**WHAT YOU ARE ASKED TO DO:** Your job with the data below: print everything from the line that holds "center; white-space: nowrap;" down to the line that holds "29px; margin-top: -14.5px;", ends included, exactly, and nothing else.
START WORKING DATA
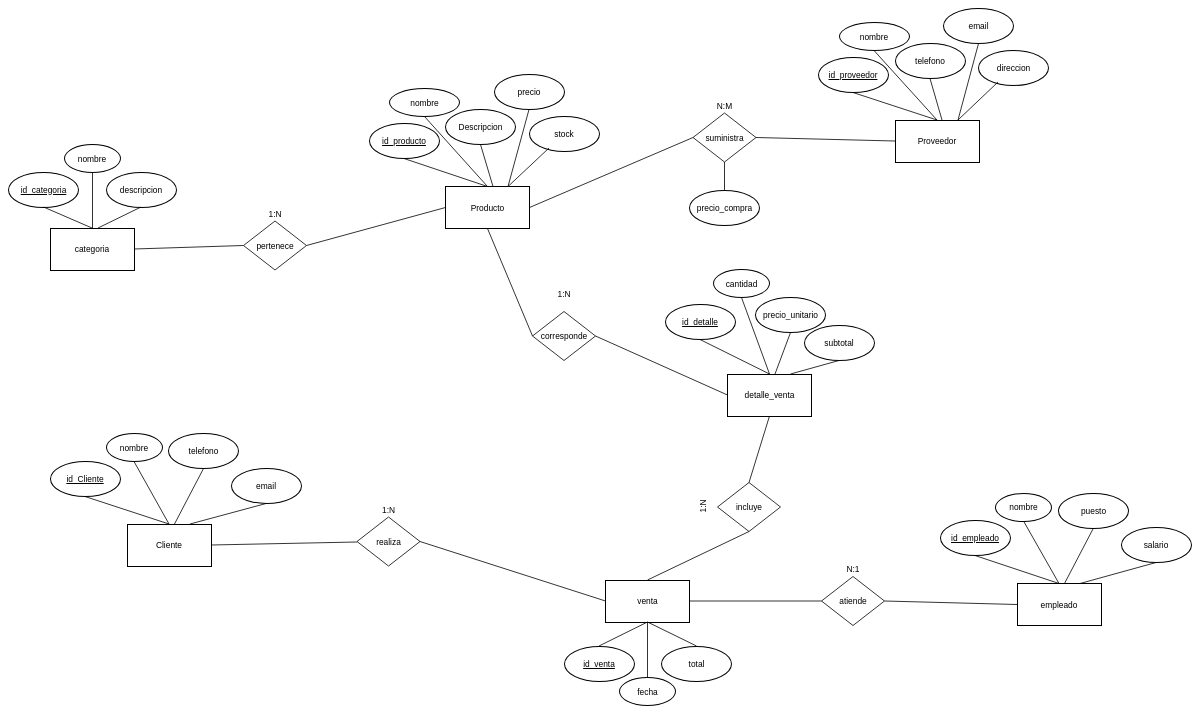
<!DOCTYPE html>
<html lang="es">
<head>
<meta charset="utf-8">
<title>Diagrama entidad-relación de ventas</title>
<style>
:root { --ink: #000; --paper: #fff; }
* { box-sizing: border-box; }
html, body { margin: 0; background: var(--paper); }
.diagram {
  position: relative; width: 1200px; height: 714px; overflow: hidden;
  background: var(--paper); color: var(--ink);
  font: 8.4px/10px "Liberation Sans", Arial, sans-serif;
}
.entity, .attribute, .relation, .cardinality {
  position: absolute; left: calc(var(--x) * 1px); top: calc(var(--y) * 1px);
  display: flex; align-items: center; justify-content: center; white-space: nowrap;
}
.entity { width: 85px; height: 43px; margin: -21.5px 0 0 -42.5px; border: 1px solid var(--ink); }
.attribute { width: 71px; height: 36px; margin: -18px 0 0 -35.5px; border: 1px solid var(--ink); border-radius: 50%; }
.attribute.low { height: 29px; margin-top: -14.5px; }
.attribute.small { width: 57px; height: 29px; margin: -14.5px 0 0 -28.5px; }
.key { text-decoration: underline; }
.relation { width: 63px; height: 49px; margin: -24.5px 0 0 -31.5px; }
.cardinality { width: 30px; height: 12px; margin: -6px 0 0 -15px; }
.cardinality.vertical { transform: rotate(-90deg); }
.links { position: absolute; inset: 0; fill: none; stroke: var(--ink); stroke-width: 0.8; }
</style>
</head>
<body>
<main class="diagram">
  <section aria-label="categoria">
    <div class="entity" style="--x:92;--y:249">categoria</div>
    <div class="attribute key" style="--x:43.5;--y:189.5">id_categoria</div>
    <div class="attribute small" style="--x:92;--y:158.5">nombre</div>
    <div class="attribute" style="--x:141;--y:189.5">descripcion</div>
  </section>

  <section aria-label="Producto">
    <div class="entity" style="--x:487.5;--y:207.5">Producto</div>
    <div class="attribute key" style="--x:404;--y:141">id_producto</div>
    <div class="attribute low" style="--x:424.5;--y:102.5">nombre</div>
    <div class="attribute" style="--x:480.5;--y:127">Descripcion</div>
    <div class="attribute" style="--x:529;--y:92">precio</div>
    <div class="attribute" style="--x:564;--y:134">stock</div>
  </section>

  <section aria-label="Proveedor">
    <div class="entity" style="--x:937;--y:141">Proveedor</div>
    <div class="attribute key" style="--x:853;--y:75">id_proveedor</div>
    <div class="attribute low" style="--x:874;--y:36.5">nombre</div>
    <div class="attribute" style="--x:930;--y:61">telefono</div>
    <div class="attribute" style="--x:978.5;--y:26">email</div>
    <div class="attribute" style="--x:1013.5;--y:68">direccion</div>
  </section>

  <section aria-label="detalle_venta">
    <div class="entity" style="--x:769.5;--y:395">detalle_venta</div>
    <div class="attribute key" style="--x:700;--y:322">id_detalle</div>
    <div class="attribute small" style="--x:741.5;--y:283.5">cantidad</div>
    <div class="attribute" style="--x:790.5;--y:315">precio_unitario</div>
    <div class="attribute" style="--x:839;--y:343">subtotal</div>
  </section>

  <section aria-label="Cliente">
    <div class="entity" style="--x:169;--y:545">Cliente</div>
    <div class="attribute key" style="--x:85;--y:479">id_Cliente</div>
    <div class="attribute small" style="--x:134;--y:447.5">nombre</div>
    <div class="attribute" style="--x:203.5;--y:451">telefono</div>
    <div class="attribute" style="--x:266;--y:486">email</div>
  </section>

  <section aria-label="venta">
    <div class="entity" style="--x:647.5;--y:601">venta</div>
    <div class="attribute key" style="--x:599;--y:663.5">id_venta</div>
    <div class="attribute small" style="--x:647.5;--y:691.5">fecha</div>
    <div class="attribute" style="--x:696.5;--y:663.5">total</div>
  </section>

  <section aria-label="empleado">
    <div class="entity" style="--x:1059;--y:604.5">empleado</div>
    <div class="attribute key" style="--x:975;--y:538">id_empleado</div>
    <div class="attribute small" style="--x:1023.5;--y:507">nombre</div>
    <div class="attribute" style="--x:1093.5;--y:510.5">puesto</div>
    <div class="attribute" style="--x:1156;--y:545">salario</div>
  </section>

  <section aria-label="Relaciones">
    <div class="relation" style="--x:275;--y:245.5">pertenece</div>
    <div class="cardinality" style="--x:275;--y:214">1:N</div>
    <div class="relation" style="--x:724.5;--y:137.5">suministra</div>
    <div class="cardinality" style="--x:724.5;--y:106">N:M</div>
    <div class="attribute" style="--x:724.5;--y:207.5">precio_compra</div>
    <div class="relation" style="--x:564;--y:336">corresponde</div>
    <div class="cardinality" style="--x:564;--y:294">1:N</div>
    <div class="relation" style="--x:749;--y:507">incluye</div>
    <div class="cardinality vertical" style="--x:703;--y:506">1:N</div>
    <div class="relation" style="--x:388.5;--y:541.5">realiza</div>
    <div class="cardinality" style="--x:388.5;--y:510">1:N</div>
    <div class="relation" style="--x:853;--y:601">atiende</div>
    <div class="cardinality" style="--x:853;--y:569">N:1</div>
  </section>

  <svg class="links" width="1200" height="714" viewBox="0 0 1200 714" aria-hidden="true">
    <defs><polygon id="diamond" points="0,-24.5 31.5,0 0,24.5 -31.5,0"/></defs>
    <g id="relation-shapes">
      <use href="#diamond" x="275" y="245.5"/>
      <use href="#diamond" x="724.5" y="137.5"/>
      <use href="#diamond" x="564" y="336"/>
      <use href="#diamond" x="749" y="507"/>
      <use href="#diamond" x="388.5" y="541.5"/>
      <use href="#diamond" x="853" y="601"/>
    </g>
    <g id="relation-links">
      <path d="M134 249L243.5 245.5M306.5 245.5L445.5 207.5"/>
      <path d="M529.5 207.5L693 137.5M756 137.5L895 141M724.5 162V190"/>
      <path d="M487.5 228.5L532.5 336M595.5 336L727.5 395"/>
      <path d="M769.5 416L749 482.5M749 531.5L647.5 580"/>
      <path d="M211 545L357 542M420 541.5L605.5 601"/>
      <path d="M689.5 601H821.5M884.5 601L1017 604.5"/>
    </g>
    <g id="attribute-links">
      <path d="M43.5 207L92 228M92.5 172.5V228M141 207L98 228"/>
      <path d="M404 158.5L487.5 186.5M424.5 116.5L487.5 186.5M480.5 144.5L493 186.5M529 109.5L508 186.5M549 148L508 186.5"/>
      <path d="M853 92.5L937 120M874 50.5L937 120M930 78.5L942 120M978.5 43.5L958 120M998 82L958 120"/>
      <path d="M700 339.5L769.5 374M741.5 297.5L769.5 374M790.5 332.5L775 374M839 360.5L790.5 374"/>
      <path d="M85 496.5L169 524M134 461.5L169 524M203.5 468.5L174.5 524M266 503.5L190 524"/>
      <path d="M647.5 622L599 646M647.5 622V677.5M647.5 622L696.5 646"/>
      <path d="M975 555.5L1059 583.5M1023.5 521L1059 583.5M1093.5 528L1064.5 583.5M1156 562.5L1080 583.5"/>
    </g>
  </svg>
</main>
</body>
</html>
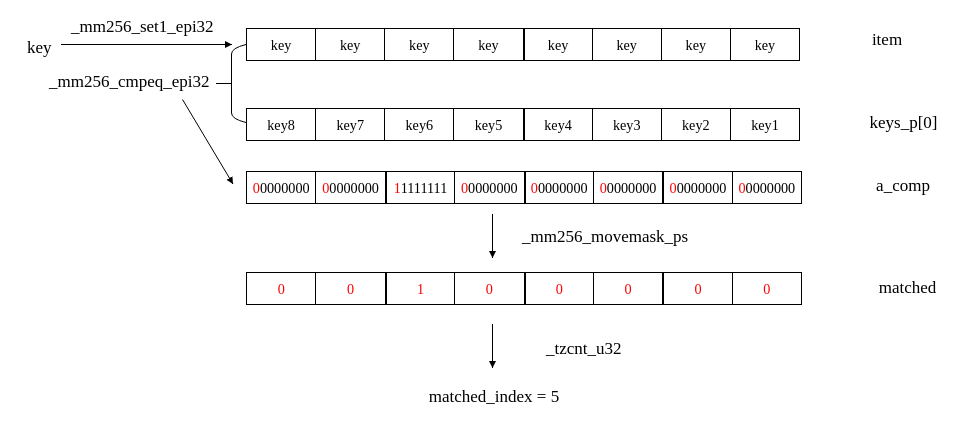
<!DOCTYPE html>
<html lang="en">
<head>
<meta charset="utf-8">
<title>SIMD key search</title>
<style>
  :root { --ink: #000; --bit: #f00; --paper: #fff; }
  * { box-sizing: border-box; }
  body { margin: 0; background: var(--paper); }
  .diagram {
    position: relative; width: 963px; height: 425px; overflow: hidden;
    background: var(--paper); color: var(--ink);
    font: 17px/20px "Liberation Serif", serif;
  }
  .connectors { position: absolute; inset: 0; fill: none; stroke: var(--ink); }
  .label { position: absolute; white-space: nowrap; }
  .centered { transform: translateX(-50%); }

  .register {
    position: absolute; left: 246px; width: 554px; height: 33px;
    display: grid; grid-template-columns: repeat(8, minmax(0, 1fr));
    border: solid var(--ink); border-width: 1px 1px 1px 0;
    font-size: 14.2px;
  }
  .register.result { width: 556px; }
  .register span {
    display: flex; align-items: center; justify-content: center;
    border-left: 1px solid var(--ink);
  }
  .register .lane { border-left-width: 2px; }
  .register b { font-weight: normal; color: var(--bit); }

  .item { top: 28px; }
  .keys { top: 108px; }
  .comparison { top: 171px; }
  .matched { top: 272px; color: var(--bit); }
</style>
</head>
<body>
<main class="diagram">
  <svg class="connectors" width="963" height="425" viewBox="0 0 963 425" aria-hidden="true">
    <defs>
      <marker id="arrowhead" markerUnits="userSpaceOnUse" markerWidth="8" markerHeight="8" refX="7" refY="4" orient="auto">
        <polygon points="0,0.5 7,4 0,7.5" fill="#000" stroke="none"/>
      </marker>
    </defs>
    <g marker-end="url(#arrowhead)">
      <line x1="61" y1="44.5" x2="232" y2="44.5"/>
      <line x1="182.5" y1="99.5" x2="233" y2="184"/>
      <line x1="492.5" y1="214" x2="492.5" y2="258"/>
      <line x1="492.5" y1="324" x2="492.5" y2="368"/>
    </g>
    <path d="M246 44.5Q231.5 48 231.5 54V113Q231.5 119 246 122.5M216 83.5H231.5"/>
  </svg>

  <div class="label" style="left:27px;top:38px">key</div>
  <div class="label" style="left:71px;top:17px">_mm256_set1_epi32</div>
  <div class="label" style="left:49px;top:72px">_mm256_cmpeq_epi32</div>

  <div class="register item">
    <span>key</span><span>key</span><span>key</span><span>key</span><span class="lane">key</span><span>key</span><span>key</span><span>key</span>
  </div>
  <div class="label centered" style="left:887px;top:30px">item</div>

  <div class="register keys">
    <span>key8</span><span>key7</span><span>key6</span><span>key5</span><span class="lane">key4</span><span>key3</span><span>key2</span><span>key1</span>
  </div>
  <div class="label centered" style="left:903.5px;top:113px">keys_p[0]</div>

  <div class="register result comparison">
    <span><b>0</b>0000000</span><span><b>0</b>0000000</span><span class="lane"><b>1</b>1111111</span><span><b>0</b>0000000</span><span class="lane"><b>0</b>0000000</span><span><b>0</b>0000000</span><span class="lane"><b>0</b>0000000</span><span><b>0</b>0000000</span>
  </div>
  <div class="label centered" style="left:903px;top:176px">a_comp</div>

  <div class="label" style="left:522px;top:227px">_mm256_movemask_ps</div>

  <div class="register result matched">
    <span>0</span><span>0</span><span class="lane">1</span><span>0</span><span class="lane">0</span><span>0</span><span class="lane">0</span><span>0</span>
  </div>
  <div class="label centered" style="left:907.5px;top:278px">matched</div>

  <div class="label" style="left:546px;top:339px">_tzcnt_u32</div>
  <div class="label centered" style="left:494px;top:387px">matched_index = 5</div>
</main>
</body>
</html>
END WORKING DATA
**RESPONSE TO THIS EXERCISE:**
  display: flex; align-items: center; justify-content: center; white-space: nowrap;
}
.entity { width: 85px; height: 43px; margin: -21.5px 0 0 -42.5px; border: 1px solid var(--ink); }
.attribute { width: 71px; height: 36px; margin: -18px 0 0 -35.5px; border: 1px solid var(--ink); border-radius: 50%; }
.attribute.low { height: 29px; margin-top: -14.5px; }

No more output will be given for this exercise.